The irony is, of course, that short-term lodging properties are typically improved and kept up - usually above neighborhood standards. Some opponents argued that these rental properties raised housing prices out of reach of the local denizens. However, there are real concerns of safety (lack of egress, fire safety) and annoyance through noise and lack of parking available to residents that became the focal point of the complaints.
Regulation would help with those concerns. However, council could not find a way to legally enforce density restrictions in popular neighborhoods, so instead they took the step of banning new ones.
Some have suggested that this may become a legal issue. Perhaps - however, there appears to be sufficient precedence from other municipalities.
For anyone considering real estate in the city of Walla Walla and thought about purchasing a future-retirement home now (while affordable), renting it out for weekend stays for a few years until actually moving here full time, this option is now off the table.
For others, it shuts off what has been a way to purchase a second home here, use it for several weeks a year and have it carry itself by renting it out the rest of the time.
However, it is possible to purchase these properties when they come on the market. I believe the smaller ones (3-4 bedrooms) will be in most demand. The larger properties will need a buyer with a large family or a large vision.
Also, while this has been a contentious issue for the city of Walla Walla, the County government sees no reason to regulate these ventures. Much of the county is already in parcels large enough to prevent annoyance issues.

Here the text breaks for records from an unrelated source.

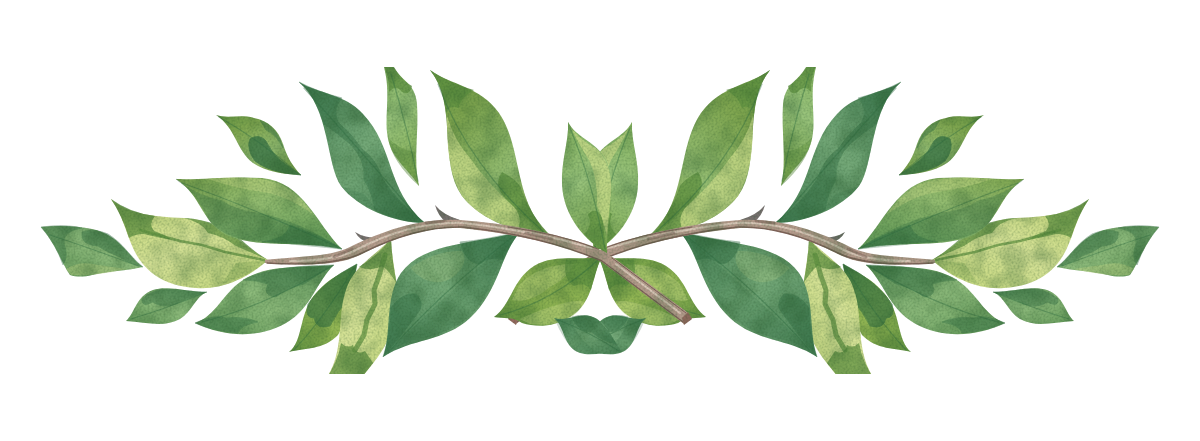
<!DOCTYPE html>
<html lang="en">
<head>
<meta charset="utf-8">
<title>Watercolour leaf garland</title>
<style>
:root {
  --paper: #ffffff;
  --forest: #2f6b42;
  --pine: #467f55;
  --fern: #74a878;
  --moss: #5f9040;
  --olive: #7fa54f;
  --sage: #93bb70;
  --lime: #cbdc8a;
  --bark: #b59a8c;
  --bark-dark: #80635a;
  --bark-light: #dcc8ba;
  --thorn: #77706f;
}
html, body { margin: 0; background: var(--paper); overflow: hidden; }
svg { display: block; width: 1200px; height: 441px; }
.rib { fill: none; stroke: var(--forest); stroke-width: 1.2; stroke-linecap: round; opacity: .4; }
.wash { fill: var(--forest); stroke: var(--forest); stroke-width: .8; opacity: .42; }
.wash-faint { fill: var(--forest); opacity: .2; }
.wash-moss { fill: var(--moss); opacity: .72; }
.wash-light { fill: var(--lime); opacity: .75; }
.wash-glow { fill: var(--lime); opacity: .4; }
.vein { fill: none; stroke: var(--moss); stroke-linejoin: round; stroke-linecap: round; opacity: .72; }
.stem { fill: var(--bark); }
.stem-shade { fill: none; stroke: var(--bark-dark); stroke-width: 1.4; stroke-linecap: round; }
.stem-shine { fill: none; stroke: var(--bark-light); stroke-width: 2; stroke-linecap: round; }
.stem-end { fill: #94695f; }
.thorn { fill: var(--thorn); }
.c-forest { stop-color: var(--forest); }
.c-pine { stop-color: var(--pine); }
.c-fern { stop-color: var(--fern); }
.c-moss { stop-color: var(--moss); }
.c-olive { stop-color: var(--olive); }
.c-sage { stop-color: var(--sage); }
</style>
</head>
<body>
<svg viewBox="0 0 1200 441" role="img" aria-label="Symmetrical garland of green watercolour leaves on a thin branch">
  <defs>
    <linearGradient id="deep" x1="0" y1="0" x2="1" y2="1">
      <stop offset="0" class="c-pine"/><stop offset=".5" class="c-fern"/><stop offset="1" class="c-pine"/>
    </linearGradient>
    <linearGradient id="deep-rise" x1="0" y1="1" x2="1" y2="0">
      <stop offset="0" class="c-pine"/><stop offset=".5" class="c-fern"/><stop offset="1" class="c-pine"/>
    </linearGradient>
    <linearGradient id="soft" x1="0" y1="0" x2=".8" y2="1">
      <stop offset="0" class="c-olive"/><stop offset=".45" class="c-sage"/><stop offset="1" stop-color="#639a58"/>
    </linearGradient>
    <linearGradient id="soft-rise" x1="0" y1="1" x2="1" y2="0">
      <stop offset="0" stop-color="#64995a"/><stop offset=".5" stop-color="#8ebb7c"/><stop offset="1" stop-color="#568b55"/>
    </linearGradient>
    <linearGradient id="meadow" x1="0" y1="0" x2=".7" y2="1">
      <stop offset="0" class="c-moss"/><stop offset=".3" class="c-olive"/><stop offset=".7" class="c-sage"/><stop offset="1" class="c-olive"/>
    </linearGradient>
    <linearGradient id="sun" x1="0" y1="0" x2="1" y2="1">
      <stop offset="0" stop-color="#bdd174"/><stop offset=".5" stop-color="#d5e196"/><stop offset="1" stop-color="#c0d47a"/>
    </linearGradient>
    <linearGradient id="spring" x1="0" y1="0" x2=".2" y2="1">
      <stop offset="0" stop-color="#86b35f"/><stop offset=".5" stop-color="#98c27b"/><stop offset="1" stop-color="#86b05a"/>
    </linearGradient>
    <linearGradient id="low" x1="0" y1="1" x2="1" y2="0">
      <stop offset="0" class="c-moss"/><stop offset=".5" stop-color="#97b955"/><stop offset="1" class="c-moss"/>
    </linearGradient>

    <filter id="watercolour" x="0" y="0" width="1200" height="441" filterUnits="userSpaceOnUse" color-interpolation-filters="sRGB">
      <feTurbulence type="fractalNoise" baseFrequency=".04" numOctaves="2" seed="4"/>
      <feColorMatrix values="0 0 0 0 .14  0 0 0 0 .34  0 0 0 0 .16  .8 0 0 0 -.32"/>
      <feComposite in2="SourceGraphic" operator="in" result="blots"/>
      <feTurbulence type="fractalNoise" baseFrequency=".5" numOctaves="2" seed="9"/>
      <feColorMatrix values="0 0 0 0 .12  0 0 0 0 .3  0 0 0 0 .14  .5 0 0 0 -.19"/>
      <feComposite in2="SourceGraphic" operator="in" result="grain"/>
      <feMerge><feMergeNode in="SourceGraphic"/><feMergeNode in="blots"/><feMergeNode in="grain"/></feMerge>
    </filter>

    <clipPath id="trim"><rect y="67" width="1200" height="307"/></clipPath>

    <g id="outer-leaves">
      <g id="leaf-far">
        <path fill="url(#soft-rise)" d="M41 227C58 225 78 226 92 229C120 235 128 256 143 267C126 271 108 271 92 275C84 277 76 277 70 275C62 264 56 244 41 227Z"/>
        <path class="wash" d="M82 232Q94 228 108 234C124 244 130 257 143 267Q128 263 118 256Q106 252 98 246Q80 245 82 232Z"/>
        <path class="wash" d="M41 227Q66 224 82 228Q62 231 64 244Q69 256 63 265Q56 244 41 227Z"/>
        <path class="wash-glow" d="M66 269Q80 260 98 265Q112 267 126 269Q92 277 71 275Z"/>
        <path class="rib" d="M50 235Q90 248 138 266"/>
      </g>
      <g id="leaf-far-low">
        <path fill="url(#soft-rise)" d="M126 321C135 313 136 296 153 290C168 285 188 292 207 292C195 297 192 312 180 319C164 328 146 322 126 321Z"/>
        <path class="wash" d="M142 299Q156 286 180 290Q194 292 207 292Q188 297 176 304Q162 309 153 302Q141 308 142 299Z"/>
        <path class="rib" d="M131 319Q165 309 204 293"/>
      </g>
      <g id="leaf-small-top">
        <path fill="url(#meadow)" d="M216 115C228 119 240 114 254 118C268 121 278 129 283 144C287 157 293 167 301 175C284 174 266 172 253 163C236 150 236 128 216 115Z"/>
        <path class="wash" style="opacity:.7" d="M250 139Q259 133 266 141Q271 152 280 160Q290 168 301 175Q270 173 255 161Q246 149 250 139Z"/>
        <path class="wash" d="M260 120Q277 126 283 148Q276 134 266 130Z"/>
        <path class="rib" d="M219 117Q258 139 298 173"/>
      </g>
      <g id="leaf-pale">
        <path fill="url(#sun)" d="M111 199C126 213 152 217 184 218C222 220 240 244 268 260C248 278 222 290 196 288C162 286 143 270 133 248C125 230 123 216 111 199Z"/>
        <path class="wash-moss" d="M111 199Q130 213 155 216Q148 224 154 231Q164 234 172 240Q160 238 148 235Q139 232 129 238Q122 215 111 199Z"/>
        <path class="wash-moss" d="M184 218Q222 220 246 244Q256 253 268 260Q250 252 236 246Q223 236 208 233Q202 222 184 218Z"/>
        <path class="vein" stroke-width="2.4" d="M140 230L162 236L180 241L202 245L225 252L264 260"/>
        <path class="wash-moss" style="opacity:.25" d="M236 263L268 260Q250 276 222 284Z"/>
      </g>
      <g id="leaf-broad">
        <path fill="url(#soft)" d="M176 179C200 180 232 176 262 178C304 182 316 224 342 249C308 241 262 248 231 237C202 226 202 195 176 179Z"/>
        <path class="wash-glow" d="M208 179Q262 174 286 187Q302 198 314 215Q286 195 262 192Q234 188 208 179Z"/>
        <path class="wash" style="opacity:.3" d="M176 179Q194 195 222 201Q234 210 262 214Q300 222 342 249Q290 244 250 240Q222 236 209 220Q196 192 176 179Z"/>
        <path class="wash" d="M290 225Q322 236 342 249Q304 242 262 242Q287 239 290 225Z"/>
        <path class="rib" d="M182 183Q250 207 338 247"/>
      </g>
      <g id="leaf-broad-low">
        <path fill="url(#soft-rise)" d="M195 323C216 316 222 294 243 280C268 264 300 268 334 265C316 282 312 308 286 323C258 339 224 337 195 323Z"/>
        <path class="wash" d="M243 280Q268 266 334 265Q317 275 304 284Q286 288 276 297Q262 296 268 284Q256 280 243 280Z"/>
        <path class="wash" d="M195 323Q214 314 226 318Q244 316 258 322Q240 325 238 333Q212 331 195 323Z"/>
        <path class="rib" d="M202 322Q265 306 330 267"/>
      </g>
    </g>

    <g id="tall-leaves">
      <g id="leaf-tall-dark">
        <path fill="url(#deep)" d="M299 82C318 94 344 93 363 114C395 148 386 190 425 223C394 223 358 208 341 186C326 164 330 108 299 82Z"/>
        <path class="wash" d="M299 82Q318 92 342 98Q332 108 338 122Q352 134 362 149Q377 160 382 178Q400 206 425 223Q396 221 375 210Q372 192 364 180Q366 160 350 144Q336 132 324 124Q316 96 299 82Z"/>
        <path class="wash-faint" d="M341 186L364 194L378 211Q354 203 341 186Z"/>
        <path class="rib" d="M304 88Q360 150 420 220"/>
      </g>
      <g id="leaf-slim">
        <path fill="url(#spring)" d="M381 58H389C398 82 415 80 417 104C419 132 413 160 419 186C408 168 389 158 387 132C385 110 392 86 381 58Z"/>
        <path class="wash-moss" d="M381 58H389Q400 80 412 86Q410 96 402 92Q396 84 389 92Q390 77 381 58Z"/>
        <path class="wash-moss" style="opacity:.45" d="M388 138Q400 150 415 152Q414 170 419 186Q392 162 388 138Z"/>
        <path class="rib" d="M391 74Q408 130 418 181"/>
      </g>
      <g id="leaf-tall-pale">
        <path fill="url(#meadow)" d="M430 70C450 85 480 86 499 113C524 150 512 202 552 237C520 233 482 222 462 196C438 162 458 104 430 70Z"/>
        <path class="wash-light" d="M447 116Q454 140 470 158Q484 178 504 198Q526 218 544 235Q486 227 462 196Q446 170 447 116Z"/>
        <path class="wash-moss" d="M430 70Q450 84 474 90Q462 96 458 108Q450 104 446 114Q444 88 430 70Z"/>
        <path class="wash-moss" d="M502 172Q514 178 520 186Q530 216 552 237Q530 234 518 229Q524 214 508 201Q492 186 502 172Z"/>
        <path class="rib" d="M438 84Q468 166 546 234"/>
      </g>
    </g>

    <g id="hanging-leaves">
      <g id="leaf-shadow">
        <path fill="url(#low)" d="M289 352C304 341 298 312 317 292C328 279 343 272 357 264C352 290 350 315 338 335C324 350 304 348 289 352Z"/>
        <path class="wash" style="opacity:.6" d="M308 304Q322 282 357 264Q354 282 348 300Q338 310 330 326Q316 330 314 318Q304 318 308 304Z"/>
        <path class="rib" d="M294 350Q324 318 354 268"/>
      </g>
      <g id="leaf-gold">
        <path fill="url(#sun)" d="M324 382C346 352 336 318 346 290C354 265 376 256 391 238C391 262 402 290 394 322C388 348 374 362 358 382Z"/>
        <path class="wash-moss" d="M324 382Q338 362 341 343Q347 349 353 345Q356 356 365 351L373 363L358 382Z"/>
        <path class="wash-moss" d="M359 267Q380 254 391 238Q392 262 397 284Q387 268 382 266Q372 272 359 267Z"/>
        <path class="vein" stroke-width="5" d="M385 255L379 276L374 290L375 304L367 320L364 335L355 350"/>
      </g>
      <g id="leaf-emerald">
        <path fill="url(#deep-rise)" d="M383 357C392 334 384 298 401 273C424 241 480 244 521 231C500 254 500 290 470 318C444 342 412 338 383 357Z"/>
        <path class="wash" d="M383 357Q391 333 391 308Q402 292 416 294Q426 304 417 314Q406 330 383 357Z"/>
        <path class="wash" d="M460 242Q486 240 521 231Q508 245 503 260Q490 255 480 264Q466 264 460 242Z"/>
        <path class="wash-glow" style="opacity:.2" d="M410 268Q436 250 462 251Q470 264 452 278Q430 290 410 268Z"/>
        <path class="wash-faint" d="M390 350Q440 300 510 240Q496 268 488 290Q470 332 410 341Z"/>
        <path class="rib" d="M388 353Q436 296 515 235"/>
      </g>
      <g id="leaf-inner">
        <path fill="url(#low)" d="M494 317C512 304 512 280 534 266C556 253 580 262 602 256C592 276 594 302 570 317C552 328 536 327 522 323C512 316 504 319 494 317Z"/>
        <path class="wash-glow" d="M520 284Q540 264 574 264Q568 278 550 287Q530 304 512 300Z"/>
        <path class="wash-glow" d="M520 319Q540 309 568 302Q580 300 585 302Q570 329 530 324Z"/>
        <path class="wash-moss" d="M566 260Q586 260 602 256Q594 274 591 290Q584 281 574 286Q562 278 566 260Z"/>
        <path class="rib" d="M500 315Q552 302 598 260"/>
      </g>
      <g id="leaf-bottom">
        <path fill="url(#deep)" d="M554 318C568 322 580 312 593 317C606 322 612 338 622 352C608 350 594 357 580 353C562 346 566 328 554 318Z"/>
        <path class="wash" d="M572 317Q588 312 600 322Q610 332 616 344Q600 340 592 332Q578 332 572 317Z"/>
        <path class="wash-faint" d="M554 318Q564 322 572 320Q578 340 598 353Q584 355 575 351Q564 342 554 318Z"/>
        <path class="rib" d="M558 320Q586 330 619 351"/>
      </g>
    </g>

    <g id="leaf-crown">
      <path fill="url(#spring)" d="M568 122C576 138 598 142 607 162C618 188 606 222 607 253C586 242 563 216 562 184C561 160 569 142 568 122Z"/>
      <path class="wash-light" d="M571 128Q580 140 597 149Q613 165 611 194Q608 220 607 236Q602 216 597 206Q598 178 589 160Q580 146 571 128Z"/>
      <path class="wash-moss" d="M588 214Q597 206 602 218L607 253Q594 246 584 234Q593 226 588 214Z"/>
      <path class="rib" d="M570 128Q592 180 605 249"/>
    </g>

    <g id="branch">
      <path class="thorn" d="M435 205Q443 215 460 220L446 222Q438 216 435 205Z"/>
      <path class="thorn" d="M355 232Q364 238 380 238L370 243Q360 241 355 232Z"/>
      <path class="stem" d="M265 260C300 256 330 257 350 247C385 230 420 218 460 220C505 223 555 233 592 246Q604 251 614 258L687 312L691 319L684 324L602 262C570 245 510 233 460 228C425 226 390 240 360 255C335 267 300 265 265 263Z"/>
      <path class="stem-shine" d="M290 261Q334 261 356 250Q412 221 464 223Q530 230 592 248"/>
      <path class="stem-shade" d="M267 263Q334 267 362 253Q416 226 462 227Q540 235 602 261L683 322"/>
      <path class="stem-shade" style="stroke-width:1" d="M612 258L686 313M508 227Q560 234 598 249"/>
      <path class="stem-shine" d="M616 264L680 313"/>
      <path class="stem-shade" style="stroke-width:3;opacity:.5" d="M334 257L352 249M426 223L444 221M526 233L552 239"/>
      <path class="stem-end" d="M682 318L688 312L692 319L684 325Z"/>
    </g>

    <g id="spray">
      <use href="#outer-leaves"/>
      <use href="#tall-leaves"/>
      <use href="#leaf-crown"/>
      <use href="#hanging-leaves"/>
      <use href="#branch"/>
    </g>
  </defs>

  <g clip-path="url(#trim)">
    <g filter="url(#watercolour)">
      <use href="#spray" transform="translate(1200 0) scale(-1 1)"/>
      <use href="#spray"/>
    </g>
  </g>
</svg>
</body>
</html>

However, if you are buying in a developed or clustered neighborhood in the county, check to see if they have excluded short-term lodging in their CC&Rs.
For my hot sheet on properties that would make a great second home and/or legal short-term lodging property, send me a note. I update my list weekly, so you will always know what is new on market.
Read the 11/02 Union Bulletin article here
Read 11/07 update here